The poor response to the MDC-T-led lobby will dim chances of a formidable coalition against President Robert Mugabe and Zanu PF in the 2018 elections.
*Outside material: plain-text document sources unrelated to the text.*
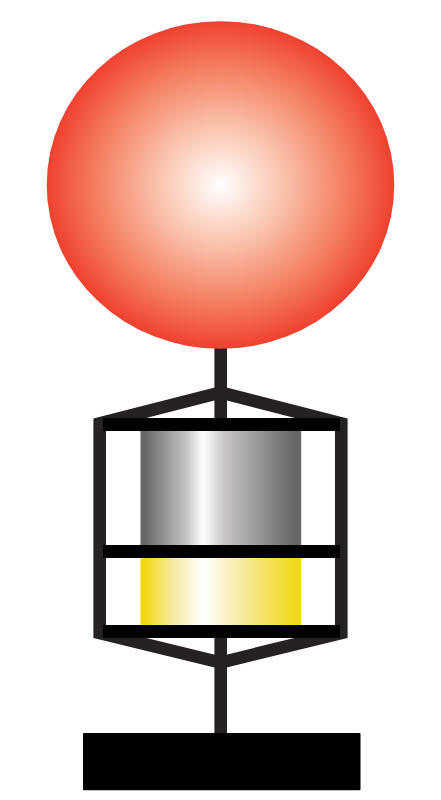
<!DOCTYPE html>
<html lang="en">
<head>
<meta charset="utf-8">
<title>Balloon and payload diagram</title>
<style>
:root {
  --paper: #fff;
  --frame: #262223;
  --bar: #000;
  --balloon-edge: #ef412f;
  --balloon-mid: #f47a5c;
  --balloon-soft: #fac3ad;
  --steel: #666;
  --steel-soft: #c9c5c6;
  --gold: #f2d916;
  --gold-soft: #f6eaa0;
}
html, body { margin: 0; background: var(--paper); }
body { width: 441px; height: 800px; overflow: hidden; }
svg { display: block; }
.frame { fill: none; stroke: var(--frame); stroke-width: 12.6; stroke-miterlimit: 10; }
.bar { fill: var(--bar); }
.edge { stop-color: var(--balloon-edge); }
.mid { stop-color: var(--balloon-mid); }
.soft { stop-color: var(--balloon-soft); }
.white { stop-color: var(--paper); }
.steel { stop-color: var(--steel); }
.steel-soft { stop-color: var(--steel-soft); }
.gold { stop-color: var(--gold); }
.gold-soft { stop-color: var(--gold-soft); }
</style>
</head>
<body>
<svg width="441" height="800" viewBox="0 0 441 800" role="img" aria-label="Red balloon above a framed payload with a grey and a yellow cylinder on a black base">
  <defs>
    <radialGradient id="balloon-glow">
      <stop class="white" offset="0"/>
      <stop class="soft" offset=".36"/>
      <stop class="mid" offset=".74"/>
      <stop class="edge" offset="1"/>
    </radialGradient>
    <linearGradient id="steel-sheen">
      <stop class="steel" offset="0"/>
      <stop class="steel" offset=".02"/>
      <stop class="steel-soft" offset=".29"/>
      <stop class="white" offset=".39"/>
      <stop class="steel-soft" offset=".52"/>
      <stop class="steel" offset=".96"/>
      <stop class="steel" offset="1"/>
    </linearGradient>
    <linearGradient id="gold-sheen">
      <stop class="gold" offset="0"/>
      <stop class="gold" offset=".03"/>
      <stop class="gold-soft" offset=".2"/>
      <stop class="white" offset=".39"/>
      <stop class="gold-soft" offset=".63"/>
      <stop class="gold" offset=".97"/>
      <stop class="gold" offset="1"/>
    </linearGradient>
  </defs>

  <g id="frame" class="frame">
    <path d="M220.7 345V424M220.7 632V736"/>
    <path d="M99.7 423.3L220.7 392.5L341.3 423.3V633L220.7 662.5L99.7 633Z"/>
  </g>

  <g id="cylinders">
    <rect x="140.5" y="428" width="160.7" height="120" fill="url(#steel-sheen)"/>
    <rect x="140.5" y="555" width="160.7" height="73" fill="url(#gold-sheen)"/>
  </g>

  <g id="shelves" class="bar">
    <rect x="103" y="418" width="237" height="13"/>
    <rect x="103" y="545" width="237" height="13"/>
    <rect x="103" y="625" width="237" height="13"/>
  </g>

  <rect id="base" class="bar" x="83" y="733" width="277.5" height="57.3" rx="1"/>
  <ellipse id="balloon" cx="220.5" cy="185" rx="173.8" ry="163.8" fill="url(#balloon-glow)"/>
</svg>
</body>
</html>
Some notable opposition figures that did not turn up for the much-hyped event were former Vice-President Joice Mujuru of the People First project and People’s Democratic Party leader, Tendai Biti.
Other absentees were Welshman Ncube (MDC), Elton Mangoma (Renewal Democrats of Zimbabwe), Dumiso Dabengwa (Zapu) and Simba Makoni
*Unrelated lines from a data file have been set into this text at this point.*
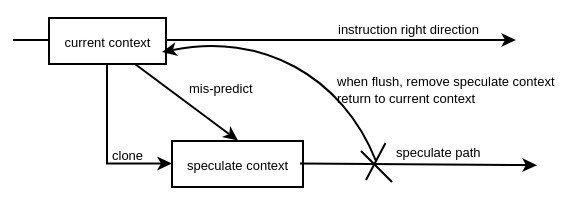
<!DOCTYPE html>
<html lang="en">
<head>
<meta charset="utf-8">
<title>Speculate context diagram</title>
<style>
  :root { --ink: #000; --paper: #fff; }
  * { box-sizing: border-box; }
  body { margin: 0; overflow: hidden; background: var(--paper); }
  .diagram {
    position: relative;
    width: 584px;
    height: 204px;
    overflow: hidden;
    background: var(--paper);
    color: var(--ink);
    font: 13px/17px "Liberation Sans", Arial, sans-serif;
  }
  .connectors { position: absolute; inset: 0; display: block; }
  .line { fill: none; stroke: var(--ink); stroke-width: 2; }
  .head { fill: var(--ink); }
  .node {
    position: absolute;
    display: flex;
    align-items: center;
    justify-content: center;
    border: 2px solid var(--ink);
    background: var(--paper);
    white-space: nowrap;
  }
  .node-current { left: 48px; top: 17px; width: 119px; height: 48px; padding-top: 2px; }
  .node-speculate { left: 171px; top: 140px; width: 133px; height: 48px; padding-top: 2px; }
  .label { position: absolute; margin: 0; white-space: nowrap; }
  .label-direction { left: 338px; top: 21px; }
  .label-predict { left: 189px; top: 80px; }
  .label-flush { left: 337px; top: 73px; }
  .label-clone { left: 112px; top: 147px; }
  .label-path { left: 396px; top: 144px; }
</style>
</head>
<body>
<main class="diagram">
  <div class="node node-current">current context</div>
  <div class="node node-speculate">speculate context</div>

  <svg class="connectors" width="584" height="204" viewBox="0 0 584 204" aria-hidden="true">
    <defs>
      <path id="arrowhead" class="head" d="M0 0L-15 -7L-11 0L-15 7Z"/>
    </defs>
    <g class="direction">
      <path class="line" d="M13 40H48M166 40H505"/>
      <use href="#arrowhead" x="516" y="40"/>
    </g>
    <g class="clone">
      <path class="line" d="M107 64V163.5H162"/>
      <use href="#arrowhead" x="172" y="163.5"/>
    </g>
    <g class="mis-predict">
      <path class="line" d="M135 64L229 134"/>
      <use href="#arrowhead" transform="translate(238 140.5) rotate(37)"/>
    </g>
    <g class="speculate-path">
      <path class="line" d="M300 163.5L526 165"/>
      <use href="#arrowhead" transform="translate(537 165.2) rotate(0.4)"/>
    </g>
    <g class="flush">
      <path class="line" d="M376 161C342 75 260 32 173 50"/>
      <use href="#arrowhead" transform="translate(162 52) rotate(169)"/>
      <path class="line" d="M361 151L392 182M385.5 143L366 180"/>
    </g>
  </svg>

  <p class="label label-direction">instruction right direction</p>
  <p class="label label-predict">mis-predict</p>
  <p class="label label-flush">when flush, remove speculate context<br>return to current context</p>
  <p class="label label-clone">clone</p>
  <p class="label label-path">speculate path</p>
</main>
</body>
</html>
The signing ceremony, held at the Anglican Cathedral in Harare, was only attended by the MDC-T and nearly a dozen smaller and little known opposition parties.
Among the the parties that turned up were Marcellina Chikasha’s African Democratic Party, Transform Zimbabwe, Free Zimbabwe Congress, Democratic Assembly for Restoration and Empowerment, Zimbabwe United for Democracy, Zanu Ndonga, Freedom Front Party and Progressive Democrats of Zimbabwe.
Organisers of the event claimed other key players could have stayed away because of mistrust in the opposition camp.
Convener of the meeting, Ancelmo Magaya of Zimbabwe Divine Destiny, said he would ensure all parties were represented at the national convergence conference planned for next week.
“I think, by nature, political parties being political parties, don’t trust each other,” he said. “We will make sure an independent person, who is not a leader of any political party, is tasked with ensuring all leaders are here.
“It is very tough because we have postponed (the signing) once or twice. I will make sure this is addressed.”
People First spokesperson, Rugare Gumbo professed ignorance over yesterday’s ceremony, although he said his party was fully behind the call for electoral reforms.
“I thought they had postponed it to a later date. I didn’t know there was something. I will find out tomorrow (today),” he said. “Generally, we are in need of electoral reforms and we want to have a level playing field and we want our people to be involved in electoral processes wherever they will be.”
While one official claimed to have been representing Ncube’s MDC at the top table, the party’s spokesperson Kurauone Chihwayi said his party was not invited to the function and, therefore, could not gatecrash.
“The MDC was not invited to the MDC-T’s private function and does not have a habit of gatecrashing events that are private. We are a democratic party that takes instructions from the people,” he said.
People’s Democratic Party spokesperson, Jacob Mafume said they were not invited.
“We were not part of it,” he said. “We were not invited and we were not aware.”
MDC-T spokesperson Obert Gutu downplayed the poor attendance, saying the lobby was still being worked out.
“This is work in progress,” he said. “All opposition political parties in Zimbabwe are being approached regarding the issue of having a common position on the electoral reforms that have to be carried out in the country.
“This has been an extremely good beginning and we are very confident that in the fullness of time, all opposition parties will be coming on board.
“I can confirm that the majority of the opposition political parties were consulted in the drafting of the document.”
Magaya said they should fight for everyone to freely exercise the right to vote freely. He said the fight was to see to it that all eligible citizens exercised their right to vote without the interference of traditional leaders, the army or intelligence officials in the process.